==== DATA TO PROCESS ====
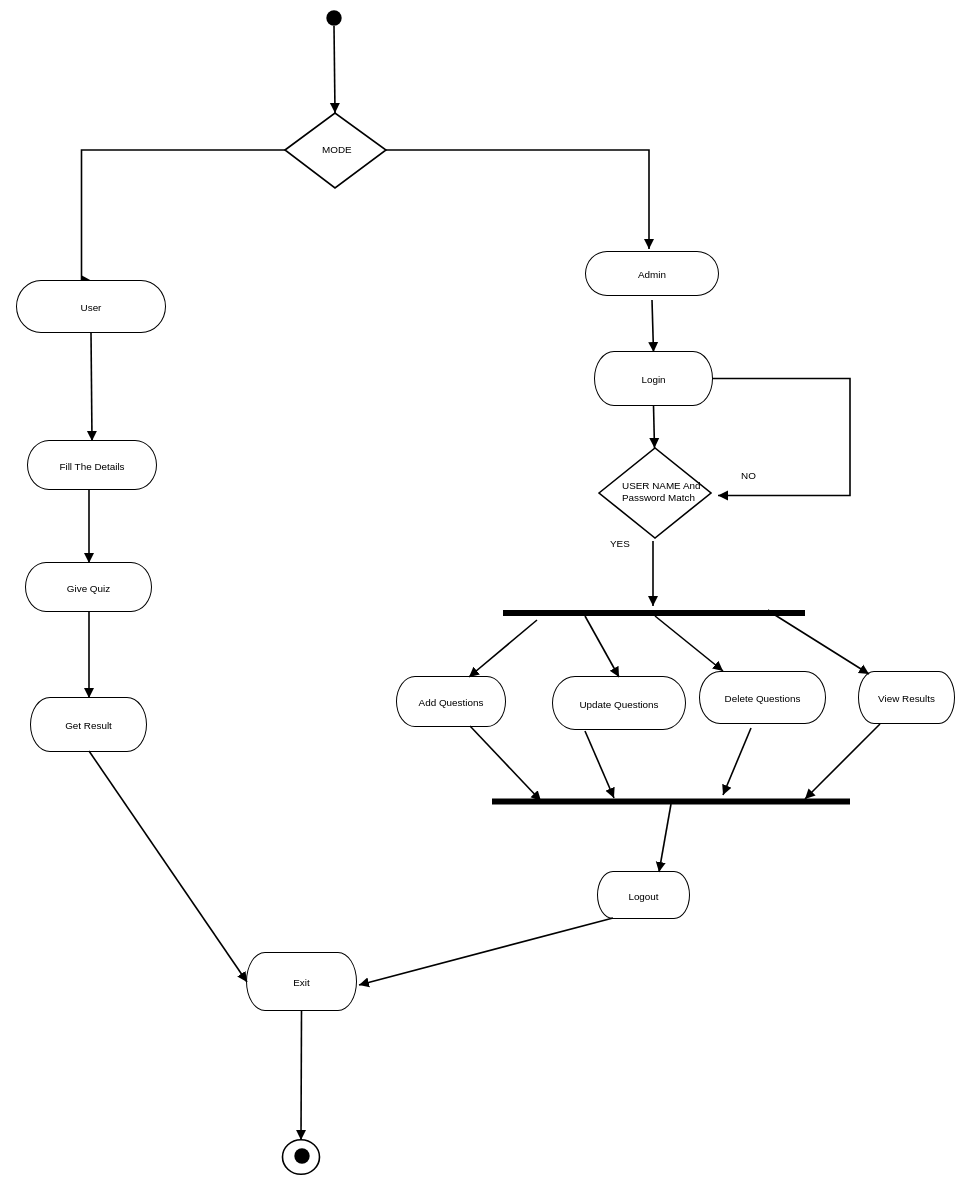
<!DOCTYPE html>
<html lang="en">
<head>
<meta charset="utf-8">
<title>Quiz activity diagram</title>
<style>
:root { --ink: #000; --paper: #fff; }
* { box-sizing: border-box; }
html, body { margin: 0; background: var(--paper); }
.diagram {
  position: relative; width: 970px; height: 1185px; overflow: hidden;
  background: var(--paper); color: var(--ink);
  font: 9.9px/12px "Liberation Sans", Arial, sans-serif;
}
.connectors { position: absolute; left: 0; top: 0; display: block; }
.flow { fill: none; stroke: var(--ink); stroke-width: 1.6; marker-end: url(#arrow); }
.decision { fill: var(--paper); stroke: var(--ink); stroke-width: 1.6; }
.solid { fill: var(--ink); }
.activity {
  position: absolute; left: var(--x); top: var(--y); width: var(--w); height: var(--h);
  display: flex; align-items: center; justify-content: center; padding-top: 3px;
  border: 1.6px solid var(--ink); border-radius: var(--r, 20px) / 50%;
  white-space: nowrap;
}
.label { position: absolute; left: var(--x); top: var(--y); margin: 0; white-space: nowrap; }
</style>
</head>
<body>
<main class="diagram">
  <svg class="connectors" width="970" height="1185" viewBox="0 0 970 1185" aria-hidden="true">
    <defs>
      <marker id="arrow" markerUnits="userSpaceOnUse" markerWidth="11" markerHeight="12" refX="10" refY="6" orient="auto">
        <path class="solid" d="M0 1L10 6L0 11Z"/>
      </marker>
    </defs>

    <g class="start-and-mode">
      <circle class="solid" cx="334" cy="18" r="7.7"/>
      <path class="flow" d="M334 26L335 113"/>
      <path class="solid" d="M81 275L92 281H81Z"/>
      <path class="flow" style="marker-end:none" d="M285 150H81.500V280"/>
      <path class="flow" d="M385 150H649V249"/>
      <polygon class="decision" points="285,150 335,113 386,150 335,188"/>
    </g>

    <g class="user-flow">
      <path class="flow" d="M91 332L92 441"/>
      <path class="flow" d="M89 489V563"/>
      <path class="flow" d="M89 611V698"/>
      <path class="flow" d="M89 751L247 982"/>
    </g>

    <g class="admin-flow">
      <path class="flow" d="M652 300L653.500 352"/>
      <path class="flow" d="M653.500 405L654.500 448"/>
      <path class="flow" d="M712 378.500H850V495.500H718"/>
      <polygon class="decision" points="599,493 655,448 711,493 655,538"/>
      <path class="flow" d="M653 541V606"/>
    </g>

    <g class="fork-and-join">
      <path class="flow" d="M537 620L469 677"/>
      <path class="flow" d="M585 616L619 677"/>
      <path class="flow" d="M655 616L723 671"/>
      <path class="flow" d="M768 610L775 615L869 674"/>
      <path class="flow" d="M470 726L541 801"/>
      <path class="flow" d="M585 731L614 798"/>
      <path class="flow" d="M751 728L723 795"/>
      <path class="flow" d="M880 724L805 799"/>
      <rect class="solid" x="503" y="610" width="302" height="6"/>
      <rect class="solid" x="492" y="798.500" width="358" height="6"/>
    </g>

    <g class="finish">
      <path class="flow" d="M671 804L659 872"/>
      <path class="flow" d="M613 918L359 985"/>
      <path class="flow" d="M301.500 1010L301 1140"/>
      <ellipse class="decision" cx="301" cy="1157" rx="18.500" ry="17.300"/>
      <circle class="solid" cx="302" cy="1156" r="7.700"/>
    </g>
  </svg>

  <div class="activity" style="--x:16px;--y:280px;--w:150px;--h:53px;--r:25px">User</div>
  <div class="activity" style="--x:27px;--y:440px;--w:130px;--h:50px;--r:22px">Fill The Details</div>
  <div class="activity" style="--x:25px;--y:562px;--w:127px;--h:50px;--r:21px">Give Quiz</div>
  <div class="activity" style="--x:30px;--y:697px;--w:117px;--h:55px">Get Result</div>

  <div class="activity" style="--x:585px;--y:251px;--w:134px;--h:45px;--r:22px">Admin</div>
  <div class="activity" style="--x:594px;--y:351px;--w:119px;--h:55px">Login</div>

  <div class="activity" style="--x:396px;--y:676px;--w:110px;--h:51px;--r:19px">Add Questions</div>
  <div class="activity" style="--x:552px;--y:676px;--w:134px;--h:54px;--r:23px">Update Questions</div>
  <div class="activity" style="--x:699px;--y:671px;--w:127px;--h:53px;--r:21px">Delete Questions</div>
  <div class="activity" style="--x:858px;--y:671px;--w:97px;--h:53px;--r:16px">View Results</div>

  <div class="activity" style="--x:597px;--y:871px;--w:93px;--h:48px;--r:16px">Logout</div>
  <div class="activity" style="--x:246px;--y:952px;--w:111px;--h:59px;--r:19px">Exit</div>

  <p class="label" style="--x:322px;--y:144px">MODE</p>
  <p class="label" style="--x:622px;--y:480px">USER NAME And<br>Password Match</p>
  <p class="label" style="--x:741px;--y:470px">NO</p>
  <p class="label" style="--x:610px;--y:538px">YES</p>
</main>
</body>
</html>
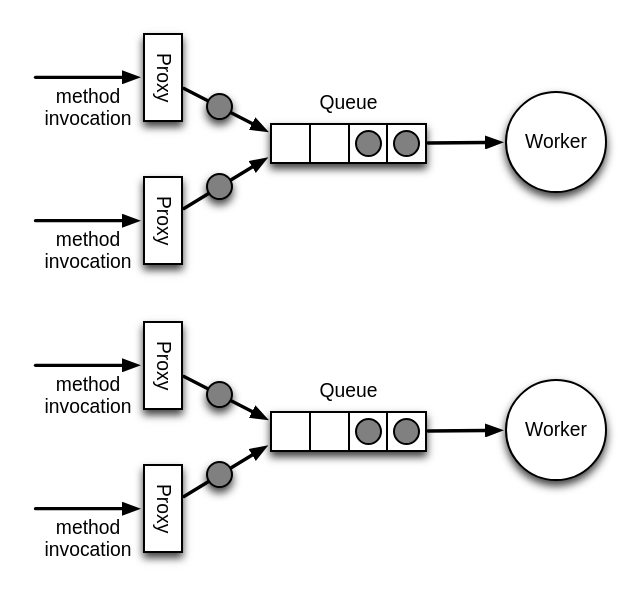
<!DOCTYPE html>
<html lang="en">
<head>
<meta charset="utf-8">
<title>Proxy, queue and worker diagram</title>
<style>
:root {
  --paper: #fff;
  --ink: #000;
  --message: #808080;
  --shadow: 0 5px 8px rgba(0, 0, 0, .75);
}
* { box-sizing: border-box; }
html, body { margin: 0; }
body {
  width: 640px;
  height: 596px;
  overflow: hidden;
  background: var(--paper);
  color: var(--ink);
  font: 19.3px/22px "Liberation Sans", Arial, sans-serif;
}
.diagram { display: flex; flex-direction: column; }
.pipeline { position: relative; isolation: isolate; width: 640px; height: 288px; }
.pipeline > * { position: absolute; }

.links { left: 0; top: 0; z-index: 2; }
.links line { stroke: var(--ink); }
.links polygon { fill: var(--ink); }

.call-label { left: 44px; width: 88px; text-align: center; }
.call-label span { display: block; }
.call-label.first { top: 86px; }
.call-label.second { top: 229px; }

.proxy {
  left: 143px;
  width: 40px;
  height: 89px;
  display: flex;
  align-items: center;
  justify-content: center;
  border: 2px solid var(--ink);
  background: var(--paper);
  box-shadow: var(--shadow);
  writing-mode: vertical-rl;
}
.proxy.first { top: 33px; }
.proxy.second { top: 176px; }

.message {
  width: 27px;
  height: 27px;
  border: 2px solid var(--ink);
  border-radius: 50%;
  background: var(--message);
  box-shadow: var(--shadow);
}
.in-transit { z-index: 3; left: 206px; }
.in-transit.first { top: 93px; }
.in-transit.second { top: 173px; }

.queue-title { left: 270px; top: 92px; width: 157px; text-align: center; }
.queue {
  left: 270px;
  top: 123px;
  width: 157px;
  height: 41px;
  display: grid;
  grid-template-columns: 37px 39px 38px 39px;
  border: 2px solid var(--ink);
  background: var(--paper);
  box-shadow: var(--shadow);
}
.slot { display: flex; align-items: center; justify-content: center; }
.slot + .slot { border-left: 2px solid var(--ink); }
.queue .message { flex: none; box-shadow: none; }
.worker {
  left: 505px;
  top: 91px;
  width: 102px;
  height: 102px;
  display: flex;
  align-items: center;
  justify-content: center;
  border: 2px solid var(--ink);
  border-radius: 50%;
  background: var(--paper);
  box-shadow: var(--shadow);
}
</style>
</head>
<body>
<main class="diagram">
  <section class="pipeline">
    <div class="call-label first"><span>method</span><span>invocation</span></div>
    <div class="proxy first">Proxy</div>
    <div class="call-label second"><span>method</span><span>invocation</span></div>
    <div class="proxy second">Proxy</div>
    <div class="queue-title">Queue</div>
    <div class="queue">
      <div class="slot"></div>
      <div class="slot"></div>
      <div class="slot"><div class="message"></div></div>
      <div class="slot"><div class="message"></div></div>
    </div>
    <div class="worker">Worker</div>
    <svg class="links" width="640" height="288" aria-hidden="true">
      <defs>
        <marker id="arrowhead" markerUnits="userSpaceOnUse" markerWidth="19" markerHeight="14" refX="1" refY="7" orient="auto">
          <polygon points="0,0 19,7 0,14"/>
        </marker>
        <g id="connections" stroke-width="3.3" stroke-linecap="round">
          <line x1="35.5" y1="77.3" x2="123" y2="77.3" marker-end="url(#arrowhead)"/>
          <line x1="35.5" y1="220.7" x2="123" y2="220.7" marker-end="url(#arrowhead)"/>
          <line x1="184" y1="88.5" x2="253" y2="124" marker-end="url(#arrowhead)"/>
          <line x1="184" y1="208.5" x2="253" y2="166.5" marker-end="url(#arrowhead)"/>
          <line x1="428" y1="143" x2="486" y2="142.5" marker-end="url(#arrowhead)"/>
        </g>
      </defs>
      <use href="#connections"/>
    </svg>
    <div class="message in-transit first"></div>
    <div class="message in-transit second"></div>
  </section>

  <section class="pipeline">
    <div class="call-label first"><span>method</span><span>invocation</span></div>
    <div class="proxy first">Proxy</div>
    <div class="call-label second"><span>method</span><span>invocation</span></div>
    <div class="proxy second">Proxy</div>
    <div class="queue-title">Queue</div>
    <div class="queue">
      <div class="slot"></div>
      <div class="slot"></div>
      <div class="slot"><div class="message"></div></div>
      <div class="slot"><div class="message"></div></div>
    </div>
    <div class="worker">Worker</div>
    <svg class="links" width="640" height="288" aria-hidden="true">
      <use href="#connections"/>
    </svg>
    <div class="message in-transit first"></div>
    <div class="message in-transit second"></div>
  </section>
</main>
</body>
</html>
====
EXERCISE OBJECTIVE
With "points" as the string to find, copy every line of the records that holds it.

EXPECTED ANSWER
      <polygon class="decision" points="285,150 335,113 386,150 335,188"/>
      <polygon class="decision" points="599,493 655,448 711,493 655,538"/>
          <polygon points="0,0 19,7 0,14"/>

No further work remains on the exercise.